What is the inspiration behind the Vodka?

Vestal vodka was inspired by the ideas of terroir and vintage , we asked the question what would happen if you planted different potato varieties in different soils much like a wine producer would describe as terroir.

How does one carve out a brand profile in such a crowded spirits segment?

Vestal has been selling by hand around the world for 9 years prior to a joint venture with Halewood international the UK largest and last family owned spirit company.

The vodka market is indeed a cluttered one with some of the largest marketing budgets in the spirit world. We have always focussed on our unique approach to vodka production that has inspired large hospitality groups as well as Michelin stared restaurants. A lot of time, wearing our shoe leather and passion for this much maligned spirit has gone into building the brand.

Image courtesy of Vestal Vodka

What was the thinking behind just distilling the spirit once, so many other vodkas make a thing about multiple distillation?

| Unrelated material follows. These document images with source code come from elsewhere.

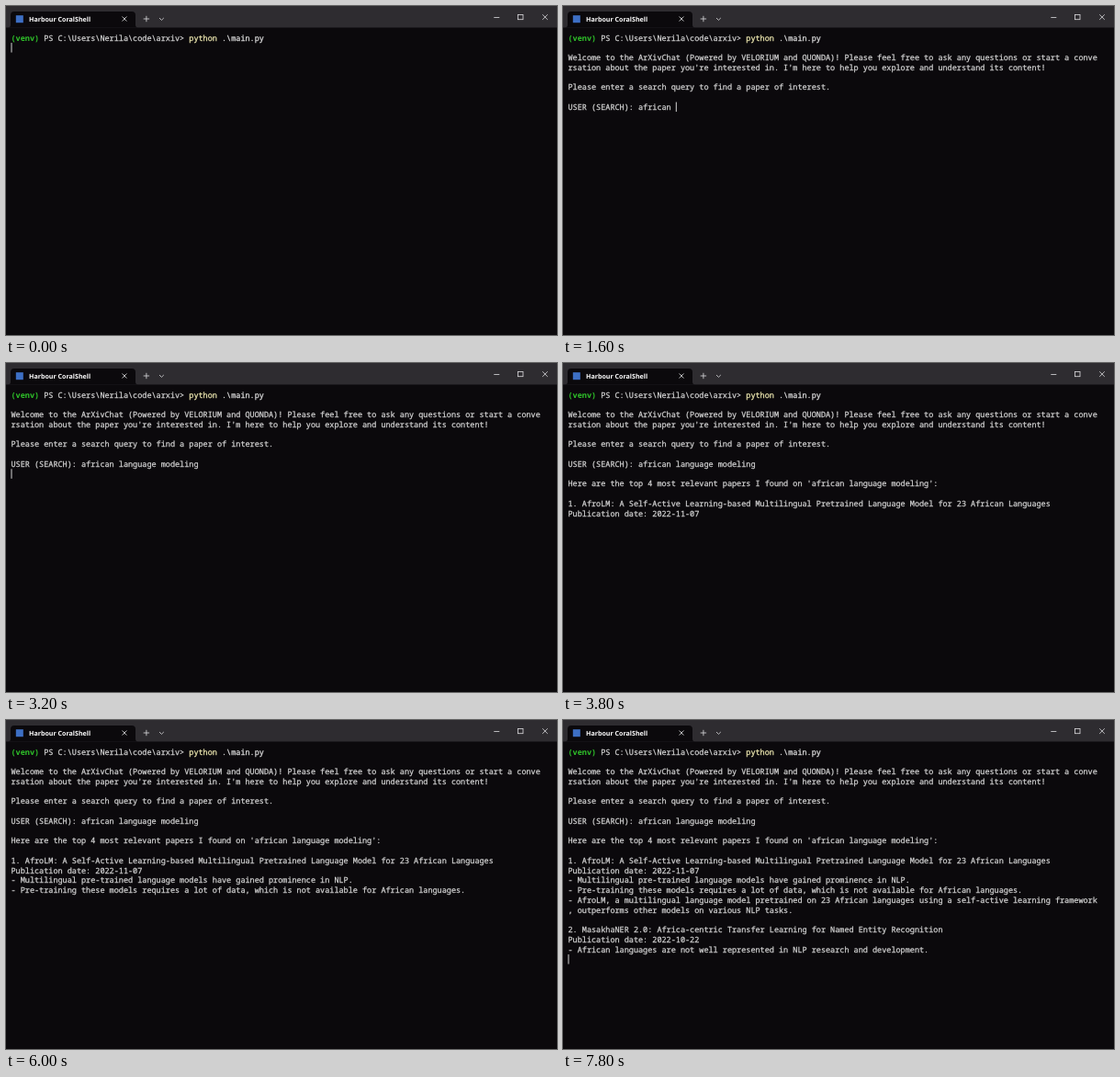
These frames come from a looping animation (600x358 px, 8000 ms). An HTML page:

```html
<!DOCTYPE html>
<html lang="en">
<head>
<meta charset="utf-8">
<title>Terminal session</title>
<style>
  html, body { margin: 0; width: 100%; height: 100%; overflow: hidden; background: #0b090c; }
  svg { display: block; width: 600px; height: 358px; }
  text { text-rendering: geometricPrecision; white-space: pre; }
  .term { font: 8.5px "Noto Sans Mono", "DejaVu Sans Mono", monospace; }
  .term text, .term tspan { color: #d4d4d4; fill: currentColor; stroke: currentColor; stroke-width: .25; }
  .term .venv { font-weight: 700; color: #2fc52a; stroke: none; }
  .term .command { color: #f3edb4; }
  .term .args { color: #e2e2e2; }
  .title { font: 700 7.1px "Open Sans", sans-serif; fill: #fff; }
  .icons { fill: none; stroke: #dedde0; stroke-width: .8; }
</style>
</head>
<body>
<svg viewBox="0 0 600 358">
  <rect width="600" height="358" fill="#0b090c"/>
  <rect width="600" height="23.5" fill="#2e2c30"/>
  <path d="M2 23.5q3 0 3-3V10q0-4 4-4H137q4 0 4 4V20.5q0 3 3 3z" fill="#0b090c"/>
  <rect x="10.8" y="10.2" width="8" height="8" fill="#3d6fc4"/>
  <text class="title" x="25" y="17">Harbour CoralShell</text>
  <g class="icons">
    <path d="M126.5 11.5l5 5m0-5l-5 5"/>
    <path d="M149.7 14h6.4m-3.2-3.2v6.4"/>
    <path d="M167 13l2.4 2.4 2.4-2.4"/>
    <path d="M531.3 12.5h6"/>
    <rect x="557.5" y="9.5" width="5.5" height="5.2"/>
    <path d="M584.2 9.3l5.6 5.6m0-5.6l-5.6 5.6"/>
  </g>
  <g class="term" id="screen">
    <text x="5.5" y="37.6"><tspan class="venv">(venv)</tspan> PS C:\Users\Nerila\code\arxiv> <tspan class="command">python</tspan><tspan class="args"> .\main.py</tspan></text>
  </g>
  <rect id="cursor" width="1" height="10.5" fill="#d4d4d4"/>
</svg>
<script>
const LOOP = 8000, TICK = 200;
const LEFT = 5.5, CHAR = 5.1, ROW = 10.75, BASELINE = 37.6, CURSOR_TOP = 29.3;
const PROMPT = "USER (SEARCH): ", QUERY = "african language modeling";
const PROMPT_ROW = 7, TYPE_START = 1200, ENTER = 2600;

// Each block is printed at once, starting on the given row.
const blocks = [
  { at: 600, row: 2, lines: [
    "Welcome to the ArXivChat (Powered by VELORIUM and QUONDA)! Please feel free to ask any questions or start a conve",
    "rsation about the paper you're interested in. I'm here to help you explore and understand its content!",
    "",
    "Please enter a search query to find a paper of interest."] },
  { at: 3400, row: 9, lines: [
    "Here are the top 4 most relevant papers I found on 'african language modeling':",
    "",
    "1. AfroLM: A Self-Active Learning-based Multilingual Pretrained Language Model for 23 African Languages",
    "Publication date: 2022-11-07"] },
  { at: 4400, row: 13, lines: [
    "- Multilingual pre-trained language models have gained prominence in NLP."] },
  { at: 5400, row: 14, lines: [
    "- Pre-training these models requires a lot of data, which is not available for African languages."] },
  { at: 6200, row: 15, lines: [
    "- AfroLM, a multilingual language model pretrained on 23 African languages using a self-active learning framework",
    ", outperforms other models on various NLP tasks.",
    "",
    "2. MasakhaNER 2.0: Africa-centric Transfer Learning for Named Entity Recognition",
    "Publication date: 2022-10-22"] },
  { at: 7200, row: 20, lines: [
    "- African languages are not well represented in NLP research and development."] }
];

const screen = document.getElementById("screen");
const cursor = document.getElementById("cursor");

function addLine(row, content = "") {
  const line = document.createElementNS("http://www.w3.org/2000/svg", "text");
  line.setAttribute("x", LEFT);
  line.setAttribute("y", BASELINE + row * ROW);
  line.textContent = content;
  screen.append(line);
  return line;
}

for (const block of blocks) {
  block.nodes = block.lines.map((content, i) => addLine(block.row + i, content));
}
const input = addLine(PROMPT_ROW);

function typedCount(t) {
  if (t >= 2400) return QUERY.length;
  return Math.max(0, Math.floor((t - TYPE_START) / 50));
}

function cursorCell(t) {
  if (t < blocks[0].at) return [0, 1];
  if (t < ENTER) return [PROMPT.length + typedCount(t), PROMPT_ROW];
  if (t < blocks[1].at) return [0, PROMPT_ROW + 1];
  const last = blocks.filter(block => t >= block.at).pop();
  return [0, last.row + last.lines.length];
}

function cursorVisible(t) {
  const typing = t >= TYPE_START && t <= ENTER;
  return typing || (t + 600) % 1060 >= 530;
}

function draw(now) {
  const t = Math.floor((now % LOOP) / TICK) * TICK;
  for (const block of blocks) {
    const visibility = t >= block.at ? "visible" : "hidden";
    for (const node of block.nodes) node.setAttribute("visibility", visibility);
  }
  input.textContent = t >= blocks[0].at ? PROMPT + QUERY.slice(0, typedCount(t)) : "";

  const [column, row] = cursorCell(t);
  cursor.setAttribute("x", LEFT + column * CHAR);
  cursor.setAttribute("y", CURSOR_TOP + row * ROW);
  cursor.setAttribute("visibility", cursorVisible(t) ? "visible" : "hidden");
}

const start = performance.now();
function frame() {
  draw(performance.now() - start);
  requestAnimationFrame(frame);
}
frame();
</script>
</body>
</html>
```
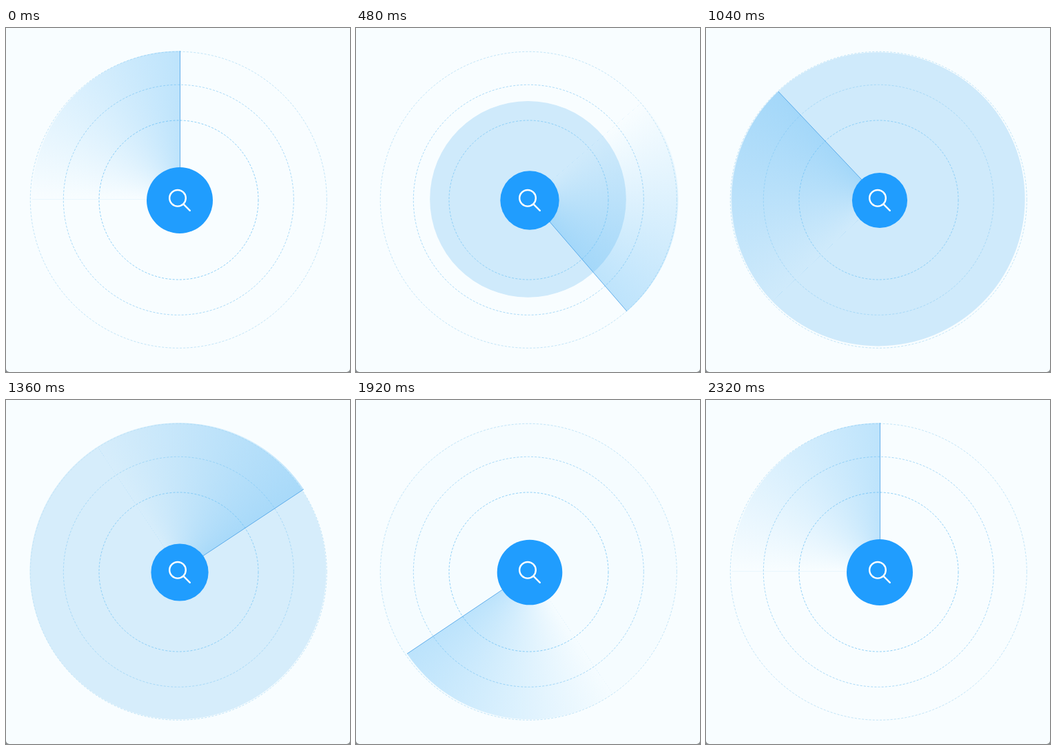
Write an HTML page with a canvas that moves like this. It is 499 px wide and 499 px high and loops after 2.4 s.

```html
<!DOCTYPE html>
<html lang="en">
<head>
<meta charset="utf-8">
<title>Radar search</title>
<style>
  html, body { margin: 0; width: 100%; height: 100%; overflow: hidden; background: #858a8d; }
  canvas { display: block; width: 499px; height: 499px; }
</style>
</head>
<body>
<canvas id="stage" width="499" height="499"></canvas>
<script>
const ctx = document.getElementById('stage').getContext('2d');
const LOOP = 2400, STEP = 80;
const START = 40, HALF = 1140;
const TAU = Math.PI * 2;

// [time in ms, clockwise degrees from the top]
const SWEEP = [[0, 0], [40, 0], [320, 88], [720, 216], [1040, 316.6],
  [1360, 416.5], [1920, 596.1], [2320, 720], [2400, 720]];

// [centre x, centre y, radius, colour]
const RINGS = [
  [250.5, 249.5, 115.5, '#8bcff8'],
  [250.3, 249.3, 167, '#a6d9f8'],
  [250.3, 249.3, 215, '#c0e4f8']
];

const clamp = v => Math.min(1, Math.max(0, v));
const mix = (a, b, k) => a + (b - a) * k;

// cubic-bezier(.25, .1, .25, 1)
function ease(x) {
  const curve = (u, a, b) => 3 * u * (1 - u) ** 2 * a + 3 * u * u * (1 - u) * b + u ** 3;
  let lo = 0, hi = 1;
  for (let i = 0; i < 24; i++) {
    const mid = (lo + hi) / 2;
    if (curve(mid, .25, .25) < x) lo = mid; else hi = mid;
  }
  return curve(lo, .1, 1);
}

function track(keys, t) {
  const i = Math.max(1, keys.findIndex(k => k[0] >= t));
  const [t0, a] = keys[i - 1], [t1, b] = keys[i];
  return mix(a, b, clamp((t - t0) / (t1 - t0)));
}

function disc(x, y, r, fill) {
  ctx.beginPath();
  ctx.arc(x, y, r, 0, TAU);
  ctx.fillStyle = fill;
  ctx.fill();
}

function drawBase() {
  ctx.clearRect(0, 0, 499, 499);
  ctx.fillStyle = '#f8fdff';
  ctx.beginPath();
  ctx.roundRect(0, 0, 499, 499, [0, 0, 5, 5]);
  ctx.fill();
}

function drawRings() {
  ctx.lineWidth = 1;
  ctx.setLineDash([3, 2.2]);
  for (const [x, y, r, color] of RINGS) {
    ctx.strokeStyle = color;
    ctx.beginPath();
    ctx.arc(x, y, r, 0, TAU);
    ctx.stroke();
  }
  ctx.setLineDash([]);
}

function drawSweep(deg) {
  const x = 252.5, y = 248.2, r = 215;
  const end = (deg % 360 - 90) * Math.PI / 180;
  const begin = end - Math.PI / 2;
  const fill = ctx.createConicGradient(begin, x, y);
  fill.addColorStop(0, 'rgba(90,184,246,0)');
  fill.addColorStop(.25, 'rgba(90,184,246,.37)');
  fill.addColorStop(1, 'rgba(90,184,246,.37)');
  ctx.fillStyle = fill;
  ctx.beginPath();
  ctx.moveTo(x, y);
  ctx.arc(x, y, r, begin, end);
  ctx.fill();

  ctx.strokeStyle = 'rgba(60,154,228,.75)';
  ctx.lineWidth = 1;
  ctx.beginPath();
  ctx.moveTo(x, y);
  ctx.lineTo(x + r * Math.cos(end), y + r * Math.sin(end));
  ctx.stroke();
}

function drawIcon() {
  ctx.strokeStyle = '#fff';
  ctx.lineWidth = 2.4;
  ctx.lineCap = 'round';
  ctx.beginPath();
  ctx.arc(249, 246.8, 11.8, 0, TAU);
  ctx.moveTo(257.8, 255.8);
  ctx.lineTo(266.8, 264.8);
  ctx.stroke();
  ctx.lineCap = 'butt';
}

function draw(t) {
  const grow = ease(clamp((t - START) / HALF));
  const fade = ease(clamp((t - START - HALF) / HALF));

  drawBase();
  ctx.globalAlpha = 1 - fade;
  disc(249.5, 248.3, 215 * grow, '#cfeafb');
  ctx.globalAlpha = 1;
  drawRings();
  drawSweep(track(SWEEP, t));
  disc(252, 250, 48 - 8 * (grow - fade), '#209dfe');
  drawIcon();
}

const origin = performance.now();
function frame() {
  const t = (performance.now() - origin) % LOOP;
  draw(Math.floor(t / STEP) * STEP);
  requestAnimationFrame(frame);
}
frame();
</script>
</body>
</html>
```
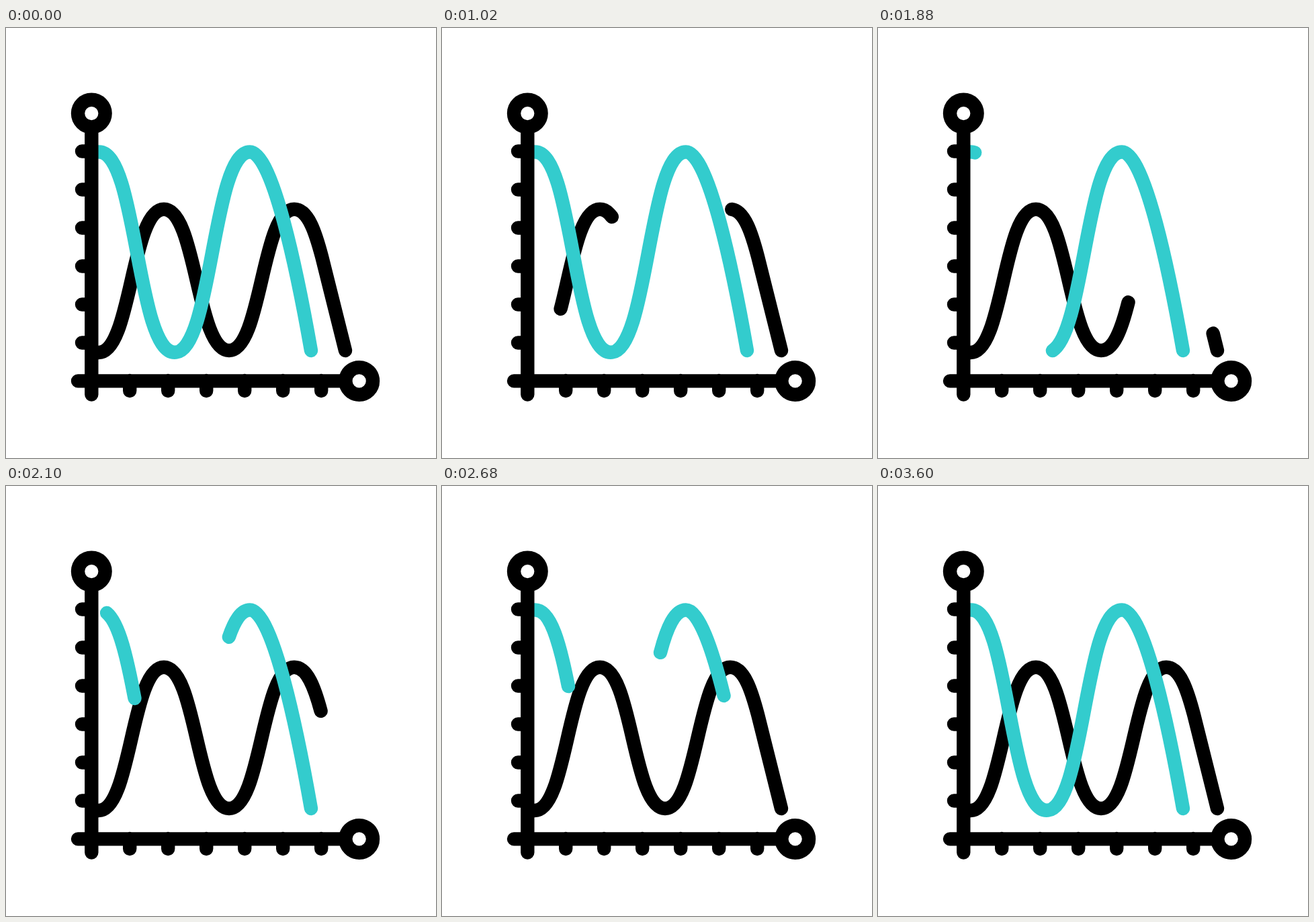
Write an HTML page that moves like this. It is 640 px wide and 640 px high and loops after 3620 ms.

```html
<!DOCTYPE html>
<html lang="en">
<head>
<meta charset="utf-8">
<title>Wave chart</title>
<style>
  html, body { margin: 0; width: 100%; height: 100%; overflow: hidden; background: #fff; }
  svg { display: block; width: 100%; height: 100%; }
</style>
</head>
<body>
<svg viewBox="0 0 640 640" fill="none" stroke="#000" stroke-width="20.4" stroke-linecap="round">
  <g id="waves"></g>
  <path id="axes" d="M127.3 150V545.6M107 525.4H500"/>
  <circle cx="127.3" cy="127.1" r="20.3" fill="#fff"/>
  <circle cx="525.7" cy="525.4" r="20.3" fill="#fff"/>
</svg>
<script>
const LOOP = 3620, SWEEP = 1200;
const NS = 'http://www.w3.org/2000/svg';

const waves = [
  {
    color: '#000', start: 200,
    d: 'M131.5 483H138C186.5 483 186.5 269.8 235 269.8S283.5 480 332 480S380.5 269.8 429 269.8' +
       'C450 269.8 461 306 470 340L505 480'
  },
  {
    color: '#33cccd', start: 1400,
    d: 'M131.5 184.5H138.7C194.8 184.5 194.8 482.8 251 482.8S307 184.5 363 184.5' +
       'C397 184.5 434 366 454 480'
  }
];

function addPath(parent, attrs) {
  const el = document.createElementNS(NS, 'path');
  for (const key in attrs) el.setAttribute(key, attrs[key]);
  return parent.appendChild(el);
}

// Axis ticks
const axes = document.getElementById('axes');
let ticks = '';
for (let i = 0; i < 6; i++) {
  ticks += `M113 ${183.5 + 57 * i}H127M${184.2 + 57 * i} 525V540`;
}
axes.setAttribute('d', axes.getAttribute('d') + ticks);

// Each wave is three trimmed strokes: leaving, passing, arriving
const group = document.getElementById('waves');
for (const wave of waves) {
  wave.parts = [0, 1, 2].map(() => addPath(group, { d: wave.d, stroke: wave.color }));
  wave.length = wave.parts[0].getTotalLength();
}

function sweep(t, start) {
  const x = Math.min(1, Math.max(0, (t - start) / SWEEP));
  return x * x * (3 - 2 * x);
}

function trim(el, length, from, to) {
  const visible = to - from > 1e-6;
  el.setAttribute('visibility', visible ? 'visible' : 'hidden');
  if (!visible) return;
  el.setAttribute('stroke-dasharray', `${(to - from) * length + 0.01} ${length * 2}`);
  el.setAttribute('stroke-dashoffset', -from * length);
}

function draw(t) {
  for (const { parts, length, start } of waves) {
    const edge = delay => sweep(t, start + delay);
    trim(parts[0], length, edge(0), 1);
    trim(parts[1], length, edge(600), edge(400));
    trim(parts[2], length, 0, edge(1000));
  }
}

const origin = performance.now();
function tick() {
  draw((performance.now() - origin) % LOOP);
  requestAnimationFrame(tick);
}
tick();
</script>
</body>
</html>
```
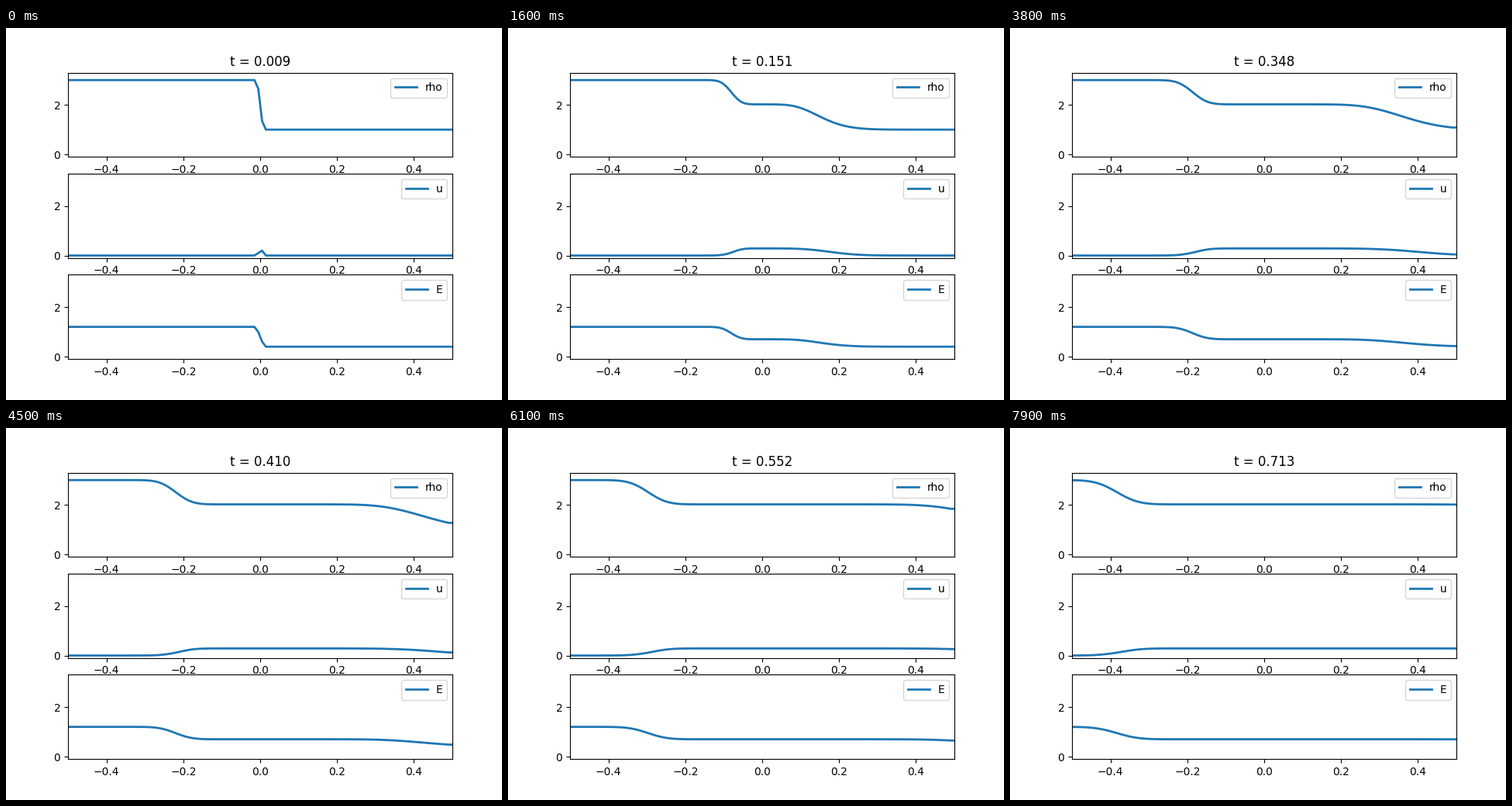
These frames come from a looping animation (640x480 px, 8 s). A matplotlib script:

```python
import numpy as np
import matplotlib.pyplot as plt
from matplotlib.animation import FuncAnimation

FRAMES = 80
N = 102
MID = N // 2
DT = 0.9 / (N - 1)
NU_LEFT, NU_RIGHT = 0.485, 0.493   # Courant numbers of the two waves

# Columns: density, momentum, energy
left = np.array([3.0, 0.0, 1.2])
right = np.array([1.0, 0.0, 0.4])
star = np.array([2.02, 2.02 * 0.285, 0.70])
start_left = np.array([0.36, 0.46, 0.42])
start_right = np.array([0.34, 0.46, 0.68])

x = np.linspace(-0.5, 0.5, N)


def solve():
    """Upwind both waves; the right-going one is swept in place."""
    a = np.zeros((N, 3))
    b = np.zeros((N, 3))
    a[:MID] = left - star
    b[MID:] = right - star
    a[MID - 1] *= 1 - start_left
    b[MID] *= 1 - start_right
    states = [star + a + b]
    for _ in range(FRAMES - 1):
        a[1:-1] += NU_LEFT * (a[2:] - a[1:-1])
        for i in range(1, N - 1):
            b[i] += NU_RIGHT * (b[i - 1] - b[i])
        for wave in (a, b):
            wave[0], wave[-1] = wave[1], wave[-2]
        states.append(star + a + b)
    return states


states = solve()

fig, axes = plt.subplots(3, 1, figsize=(6.4, 4.8), dpi=100)
lines = []
for ax, name in zip(axes, ("rho", "u", "E")):
    line, = ax.plot(x, np.zeros(N), lw=2, label=name)
    ax.set_xlim(-0.5, 0.5)
    ax.set_ylim(-0.1, 3.3)
    ax.legend(loc="upper right")
    lines.append(line)
title = axes[0].set_title("")


def update(k):
    rho, mom, energy = states[k].T
    for line, y in zip(lines, (rho, mom / rho, energy)):
        line.set_ydata(y)
    title.set_text(f"t = {(k + 1) * DT:.3f}")
    return lines + [title]


anim = FuncAnimation(fig, update, frames=FRAMES, interval=100,
                     repeat=True, repeat_delay=0, blit=False)
plt.show()
```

Our views on producing multiple brands is that we should focus on Polands most famous export and something that the country has a lot of forgotten experience in producing , whether you choose our various vintage vodkas from 2009 – present that are unfiltered and reminiscent of the way Poland used to make vodka or our crated vodkas that are the perfect base for any cocktail we hope you enjoy the care and attention we have put into the production.

How do you go about creating spirits that are environmentally sustainable?

We try where we can to be mindful of the environment , our bottle is made from 100% recycled glass , potatoes farmed on a sustainable crop rotation basis and any waste products recycled when possible.

Is there something particular about the potatoes used?

The potatoes we use are grown to order unlike any other potato vodka that can be made from off cuts from McDonald fries , these are picked when they are first earlies and are full of flavour like all young vegetables. The soil is equally important and we use a variety of fields that are ploughed by horse as this produces a better potato.

Image courtesy of Vestal Vodka

How does Vestal go about sourcing the local ingredients in Poland?

All ingredients including spring water from our well are sourced when possible, potatoes have been grown on our farm or in various other fields that are no more than 30 km away.

How do you recommend people enjoy your vodka?

We recommend you enjoy Vestal in a large wine glass with one cube of ice or mixed in sumptuous cocktails , it might be considered a basic cocktail but a Vestal vodka martini is hard to beat.

Tasting Notes

  • Nose:  Pleasantly toasty, with some white pepper spice, very clean, no spirit volatility
  • Neat:  Light on the palette with a crisp finish, but not austere, a hint of creaminess. Little spirit heat. Overall, very subtle.
  • Martini: Given the delicacy of the spirit I opted for 5ml Dolin Dry Vermouth to 60ml of the vodka with a lemon twist. This resulted in a Martini that was dangerously delicious.  The spirit really opened up the resulting cocktail offered some peppery spice and a lovely weight on the palette with a crisp finish. I had to have another!

The Take Home

So has Vestal Vodka found a way to introduce a vodka with both quality and distinction in an authentic way? I think so. Their commitment to the production style, it’s design and flavour profile as a spirit, along with a very personalised approach to carving out a niche and building relationships at the right end of the market means that this fine spirit will find it’s place for people who appreciate spirits of both finesse and complexity.

It’s one of the most delicious things I’ve sipped for years: 5/5 stars.

Details

Disclaimer: this review is of an unsolicited samples provided by the distributor, opinions expressed regarding the product are my own.

Leave a Reply

Fill in your details below or click an icon to log in:

WordPress.com Logo

You are commenting using your WordPress.com account. Log Out /  Change )

Google photo

You are commenting using your Google account. Log Out /  Change )

Twitter picture

You are commenting using your Twitter account. Log Out /  Change )

Facebook photo

You are commenting using your Facebook account. Log Out /  Change )

Connecting to %s

This site uses Akismet to reduce spam. Learn how your comment data is processed.